- What the exercise asks
Find the string "dotted" in the records. Copy each line that has it.
# # #
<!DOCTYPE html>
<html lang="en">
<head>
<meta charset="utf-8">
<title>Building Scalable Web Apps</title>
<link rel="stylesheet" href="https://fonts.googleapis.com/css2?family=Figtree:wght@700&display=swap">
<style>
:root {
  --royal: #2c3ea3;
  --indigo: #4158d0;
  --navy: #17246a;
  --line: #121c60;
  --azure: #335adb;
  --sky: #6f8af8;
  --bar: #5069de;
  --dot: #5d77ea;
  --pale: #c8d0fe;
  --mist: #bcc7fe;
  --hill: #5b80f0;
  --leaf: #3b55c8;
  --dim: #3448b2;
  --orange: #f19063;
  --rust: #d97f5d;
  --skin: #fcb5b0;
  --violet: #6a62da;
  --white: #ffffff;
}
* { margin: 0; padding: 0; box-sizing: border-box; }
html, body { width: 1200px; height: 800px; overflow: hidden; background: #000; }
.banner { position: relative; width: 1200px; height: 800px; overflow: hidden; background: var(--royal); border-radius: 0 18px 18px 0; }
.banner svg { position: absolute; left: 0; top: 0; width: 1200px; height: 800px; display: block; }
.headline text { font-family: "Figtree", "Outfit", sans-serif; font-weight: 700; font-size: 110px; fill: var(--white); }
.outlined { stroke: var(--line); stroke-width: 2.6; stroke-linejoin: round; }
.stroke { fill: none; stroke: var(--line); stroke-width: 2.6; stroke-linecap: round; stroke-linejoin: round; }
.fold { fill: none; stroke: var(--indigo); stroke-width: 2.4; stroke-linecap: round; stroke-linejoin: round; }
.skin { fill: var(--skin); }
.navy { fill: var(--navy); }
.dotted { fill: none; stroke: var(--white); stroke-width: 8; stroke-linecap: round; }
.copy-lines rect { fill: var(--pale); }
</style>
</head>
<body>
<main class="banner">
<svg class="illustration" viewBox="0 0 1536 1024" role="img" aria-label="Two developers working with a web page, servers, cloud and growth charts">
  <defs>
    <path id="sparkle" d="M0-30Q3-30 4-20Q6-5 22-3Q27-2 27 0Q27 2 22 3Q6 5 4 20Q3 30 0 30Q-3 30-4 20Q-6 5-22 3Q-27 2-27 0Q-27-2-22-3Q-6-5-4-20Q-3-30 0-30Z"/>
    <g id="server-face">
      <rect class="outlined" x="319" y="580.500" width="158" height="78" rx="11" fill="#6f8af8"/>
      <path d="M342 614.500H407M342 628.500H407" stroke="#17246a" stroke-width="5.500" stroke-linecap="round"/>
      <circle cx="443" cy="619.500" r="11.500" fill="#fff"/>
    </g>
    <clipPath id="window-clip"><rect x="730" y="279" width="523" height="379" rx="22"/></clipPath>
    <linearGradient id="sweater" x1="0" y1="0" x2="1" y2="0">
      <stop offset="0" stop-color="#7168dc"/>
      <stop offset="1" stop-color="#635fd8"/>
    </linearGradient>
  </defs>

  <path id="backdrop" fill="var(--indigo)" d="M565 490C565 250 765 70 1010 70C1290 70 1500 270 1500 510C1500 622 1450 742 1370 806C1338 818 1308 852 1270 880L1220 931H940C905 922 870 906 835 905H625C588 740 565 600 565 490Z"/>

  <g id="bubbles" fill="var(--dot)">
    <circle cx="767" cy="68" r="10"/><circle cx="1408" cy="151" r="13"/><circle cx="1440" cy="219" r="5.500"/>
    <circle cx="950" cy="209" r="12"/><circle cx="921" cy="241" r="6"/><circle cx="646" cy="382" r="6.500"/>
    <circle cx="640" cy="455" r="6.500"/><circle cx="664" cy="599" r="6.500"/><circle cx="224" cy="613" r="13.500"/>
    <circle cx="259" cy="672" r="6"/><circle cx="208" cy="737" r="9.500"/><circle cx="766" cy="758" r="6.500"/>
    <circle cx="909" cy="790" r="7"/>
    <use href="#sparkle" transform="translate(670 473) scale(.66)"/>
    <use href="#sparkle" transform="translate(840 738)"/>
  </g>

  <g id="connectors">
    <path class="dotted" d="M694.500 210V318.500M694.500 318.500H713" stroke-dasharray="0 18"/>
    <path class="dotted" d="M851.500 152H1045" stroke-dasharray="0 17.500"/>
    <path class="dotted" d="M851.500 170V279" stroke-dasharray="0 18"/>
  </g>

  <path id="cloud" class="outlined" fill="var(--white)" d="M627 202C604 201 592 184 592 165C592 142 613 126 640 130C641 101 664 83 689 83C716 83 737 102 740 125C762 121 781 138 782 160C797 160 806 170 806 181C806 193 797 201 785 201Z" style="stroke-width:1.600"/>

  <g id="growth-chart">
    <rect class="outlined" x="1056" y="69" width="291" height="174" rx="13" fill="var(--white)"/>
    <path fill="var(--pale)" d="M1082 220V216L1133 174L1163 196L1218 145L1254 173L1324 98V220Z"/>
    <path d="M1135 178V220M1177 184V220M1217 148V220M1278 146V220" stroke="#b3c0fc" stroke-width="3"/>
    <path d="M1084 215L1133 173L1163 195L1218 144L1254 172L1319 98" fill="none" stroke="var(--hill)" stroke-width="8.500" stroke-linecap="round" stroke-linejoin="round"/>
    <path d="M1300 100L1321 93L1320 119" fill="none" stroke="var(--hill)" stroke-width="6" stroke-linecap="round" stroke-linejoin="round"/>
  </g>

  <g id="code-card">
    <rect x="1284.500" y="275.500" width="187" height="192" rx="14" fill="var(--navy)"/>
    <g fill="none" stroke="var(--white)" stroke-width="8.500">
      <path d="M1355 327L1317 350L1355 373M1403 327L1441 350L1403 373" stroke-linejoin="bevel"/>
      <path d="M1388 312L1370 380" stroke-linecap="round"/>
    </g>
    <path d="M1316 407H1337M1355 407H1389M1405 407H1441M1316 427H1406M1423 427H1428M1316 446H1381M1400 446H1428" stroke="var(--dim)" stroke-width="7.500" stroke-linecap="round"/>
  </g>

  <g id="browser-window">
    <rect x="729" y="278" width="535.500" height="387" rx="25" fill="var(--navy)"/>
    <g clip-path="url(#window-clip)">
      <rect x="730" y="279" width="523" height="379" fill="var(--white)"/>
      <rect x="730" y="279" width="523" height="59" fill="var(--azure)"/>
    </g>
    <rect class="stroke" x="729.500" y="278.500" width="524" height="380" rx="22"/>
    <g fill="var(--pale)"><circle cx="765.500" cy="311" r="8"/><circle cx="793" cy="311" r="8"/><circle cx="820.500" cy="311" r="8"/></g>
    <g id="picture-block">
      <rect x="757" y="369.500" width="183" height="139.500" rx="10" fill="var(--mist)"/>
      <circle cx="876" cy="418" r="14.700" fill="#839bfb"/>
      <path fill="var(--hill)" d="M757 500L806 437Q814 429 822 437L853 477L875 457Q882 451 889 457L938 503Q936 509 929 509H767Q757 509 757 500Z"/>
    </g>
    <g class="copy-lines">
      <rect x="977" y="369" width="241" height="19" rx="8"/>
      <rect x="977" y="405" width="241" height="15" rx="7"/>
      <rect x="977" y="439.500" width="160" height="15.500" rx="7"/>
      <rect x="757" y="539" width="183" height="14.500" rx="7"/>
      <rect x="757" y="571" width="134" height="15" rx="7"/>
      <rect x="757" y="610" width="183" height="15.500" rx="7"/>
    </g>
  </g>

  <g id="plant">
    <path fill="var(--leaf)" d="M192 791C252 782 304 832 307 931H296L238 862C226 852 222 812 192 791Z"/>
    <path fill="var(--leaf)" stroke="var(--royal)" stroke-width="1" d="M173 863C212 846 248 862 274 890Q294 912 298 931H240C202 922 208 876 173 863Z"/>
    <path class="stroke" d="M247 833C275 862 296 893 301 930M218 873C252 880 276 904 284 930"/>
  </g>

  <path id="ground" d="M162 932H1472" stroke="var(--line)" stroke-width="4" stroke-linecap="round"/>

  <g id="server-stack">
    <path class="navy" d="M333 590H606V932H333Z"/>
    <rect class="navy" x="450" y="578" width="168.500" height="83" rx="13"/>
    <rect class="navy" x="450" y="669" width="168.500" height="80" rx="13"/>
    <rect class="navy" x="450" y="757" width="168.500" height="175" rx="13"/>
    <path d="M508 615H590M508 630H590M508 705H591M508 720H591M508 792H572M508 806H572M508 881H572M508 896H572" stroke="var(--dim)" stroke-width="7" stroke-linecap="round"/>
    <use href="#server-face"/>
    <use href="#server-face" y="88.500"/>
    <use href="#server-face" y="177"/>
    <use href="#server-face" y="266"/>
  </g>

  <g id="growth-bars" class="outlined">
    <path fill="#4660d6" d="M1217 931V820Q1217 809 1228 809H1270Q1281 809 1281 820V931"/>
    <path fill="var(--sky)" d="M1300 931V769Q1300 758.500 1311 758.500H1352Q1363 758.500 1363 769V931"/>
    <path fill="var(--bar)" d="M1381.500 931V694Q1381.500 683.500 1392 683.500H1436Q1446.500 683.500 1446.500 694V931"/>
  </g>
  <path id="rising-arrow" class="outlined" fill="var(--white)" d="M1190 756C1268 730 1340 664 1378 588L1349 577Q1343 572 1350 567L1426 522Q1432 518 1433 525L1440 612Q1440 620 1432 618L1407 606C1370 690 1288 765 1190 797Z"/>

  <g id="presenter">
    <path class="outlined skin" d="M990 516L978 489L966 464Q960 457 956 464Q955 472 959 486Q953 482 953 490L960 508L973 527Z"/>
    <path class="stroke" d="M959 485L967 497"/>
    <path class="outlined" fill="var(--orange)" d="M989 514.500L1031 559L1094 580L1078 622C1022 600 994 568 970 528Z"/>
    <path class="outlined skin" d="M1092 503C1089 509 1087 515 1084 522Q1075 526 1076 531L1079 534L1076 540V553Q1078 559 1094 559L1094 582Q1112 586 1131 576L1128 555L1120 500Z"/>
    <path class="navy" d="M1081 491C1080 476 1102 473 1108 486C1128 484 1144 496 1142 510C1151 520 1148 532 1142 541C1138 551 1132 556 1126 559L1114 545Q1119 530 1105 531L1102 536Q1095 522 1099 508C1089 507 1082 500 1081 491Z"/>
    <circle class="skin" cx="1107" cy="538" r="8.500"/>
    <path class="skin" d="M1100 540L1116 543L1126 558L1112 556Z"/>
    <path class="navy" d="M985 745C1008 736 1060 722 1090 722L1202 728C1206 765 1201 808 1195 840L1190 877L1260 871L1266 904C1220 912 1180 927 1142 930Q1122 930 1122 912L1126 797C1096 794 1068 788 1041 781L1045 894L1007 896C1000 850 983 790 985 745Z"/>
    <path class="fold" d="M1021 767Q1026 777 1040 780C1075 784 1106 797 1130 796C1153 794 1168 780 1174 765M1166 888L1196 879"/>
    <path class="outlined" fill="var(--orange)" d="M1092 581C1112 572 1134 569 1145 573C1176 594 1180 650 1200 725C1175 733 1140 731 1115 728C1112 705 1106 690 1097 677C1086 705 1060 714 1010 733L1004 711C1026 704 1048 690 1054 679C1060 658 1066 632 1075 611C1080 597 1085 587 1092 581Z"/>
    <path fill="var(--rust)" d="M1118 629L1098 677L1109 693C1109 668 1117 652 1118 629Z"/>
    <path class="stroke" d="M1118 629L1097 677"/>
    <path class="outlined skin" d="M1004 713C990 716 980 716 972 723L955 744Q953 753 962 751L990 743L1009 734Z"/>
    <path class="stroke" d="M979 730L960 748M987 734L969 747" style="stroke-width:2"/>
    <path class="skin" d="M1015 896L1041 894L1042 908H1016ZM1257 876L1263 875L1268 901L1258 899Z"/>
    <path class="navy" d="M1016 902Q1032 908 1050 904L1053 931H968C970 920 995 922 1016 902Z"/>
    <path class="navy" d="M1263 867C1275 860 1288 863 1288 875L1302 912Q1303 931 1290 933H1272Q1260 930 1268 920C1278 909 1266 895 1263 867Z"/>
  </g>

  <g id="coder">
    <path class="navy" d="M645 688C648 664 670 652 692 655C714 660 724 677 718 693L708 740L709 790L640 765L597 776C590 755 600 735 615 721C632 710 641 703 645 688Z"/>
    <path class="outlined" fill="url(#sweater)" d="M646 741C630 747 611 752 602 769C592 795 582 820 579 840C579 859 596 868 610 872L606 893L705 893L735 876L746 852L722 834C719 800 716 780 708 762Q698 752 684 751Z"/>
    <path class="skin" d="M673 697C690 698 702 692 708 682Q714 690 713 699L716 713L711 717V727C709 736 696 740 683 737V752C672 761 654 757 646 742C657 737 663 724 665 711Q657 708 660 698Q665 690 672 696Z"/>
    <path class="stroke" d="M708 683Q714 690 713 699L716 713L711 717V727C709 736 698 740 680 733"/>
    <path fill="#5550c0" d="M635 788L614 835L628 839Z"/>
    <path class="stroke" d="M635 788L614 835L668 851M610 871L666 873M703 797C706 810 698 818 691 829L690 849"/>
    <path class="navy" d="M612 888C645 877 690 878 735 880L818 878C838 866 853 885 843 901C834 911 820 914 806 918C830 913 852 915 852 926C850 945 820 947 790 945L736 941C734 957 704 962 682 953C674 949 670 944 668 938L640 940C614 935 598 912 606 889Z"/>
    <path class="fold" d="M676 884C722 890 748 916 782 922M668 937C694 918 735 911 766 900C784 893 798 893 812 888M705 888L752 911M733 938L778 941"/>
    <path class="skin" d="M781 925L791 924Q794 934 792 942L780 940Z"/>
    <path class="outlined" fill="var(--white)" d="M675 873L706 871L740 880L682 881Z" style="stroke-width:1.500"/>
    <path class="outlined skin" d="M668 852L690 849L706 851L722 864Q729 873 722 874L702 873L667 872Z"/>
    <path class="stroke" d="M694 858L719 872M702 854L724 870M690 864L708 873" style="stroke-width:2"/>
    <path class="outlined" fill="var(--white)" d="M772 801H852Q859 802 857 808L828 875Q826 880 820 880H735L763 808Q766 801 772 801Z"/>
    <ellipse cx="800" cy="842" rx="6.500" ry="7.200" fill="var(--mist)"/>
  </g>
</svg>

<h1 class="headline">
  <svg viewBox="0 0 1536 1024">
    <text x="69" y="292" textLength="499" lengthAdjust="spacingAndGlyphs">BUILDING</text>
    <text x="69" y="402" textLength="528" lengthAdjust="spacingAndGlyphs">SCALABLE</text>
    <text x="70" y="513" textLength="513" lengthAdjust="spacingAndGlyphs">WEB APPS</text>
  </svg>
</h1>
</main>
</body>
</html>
# # #
- Answer to the problem
.dotted { fill: none; stroke: var(--white); stroke-width: 8; stroke-linecap: round; }
    <path class="dotted" d="M694.500 210V318.500M694.500 318.500H713" stroke-dasharray="0 18"/>
    <path class="dotted" d="M851.500 152H1045" stroke-dasharray="0 17.500"/>
    <path class="dotted" d="M851.500 170V279" stroke-dasharray="0 18"/>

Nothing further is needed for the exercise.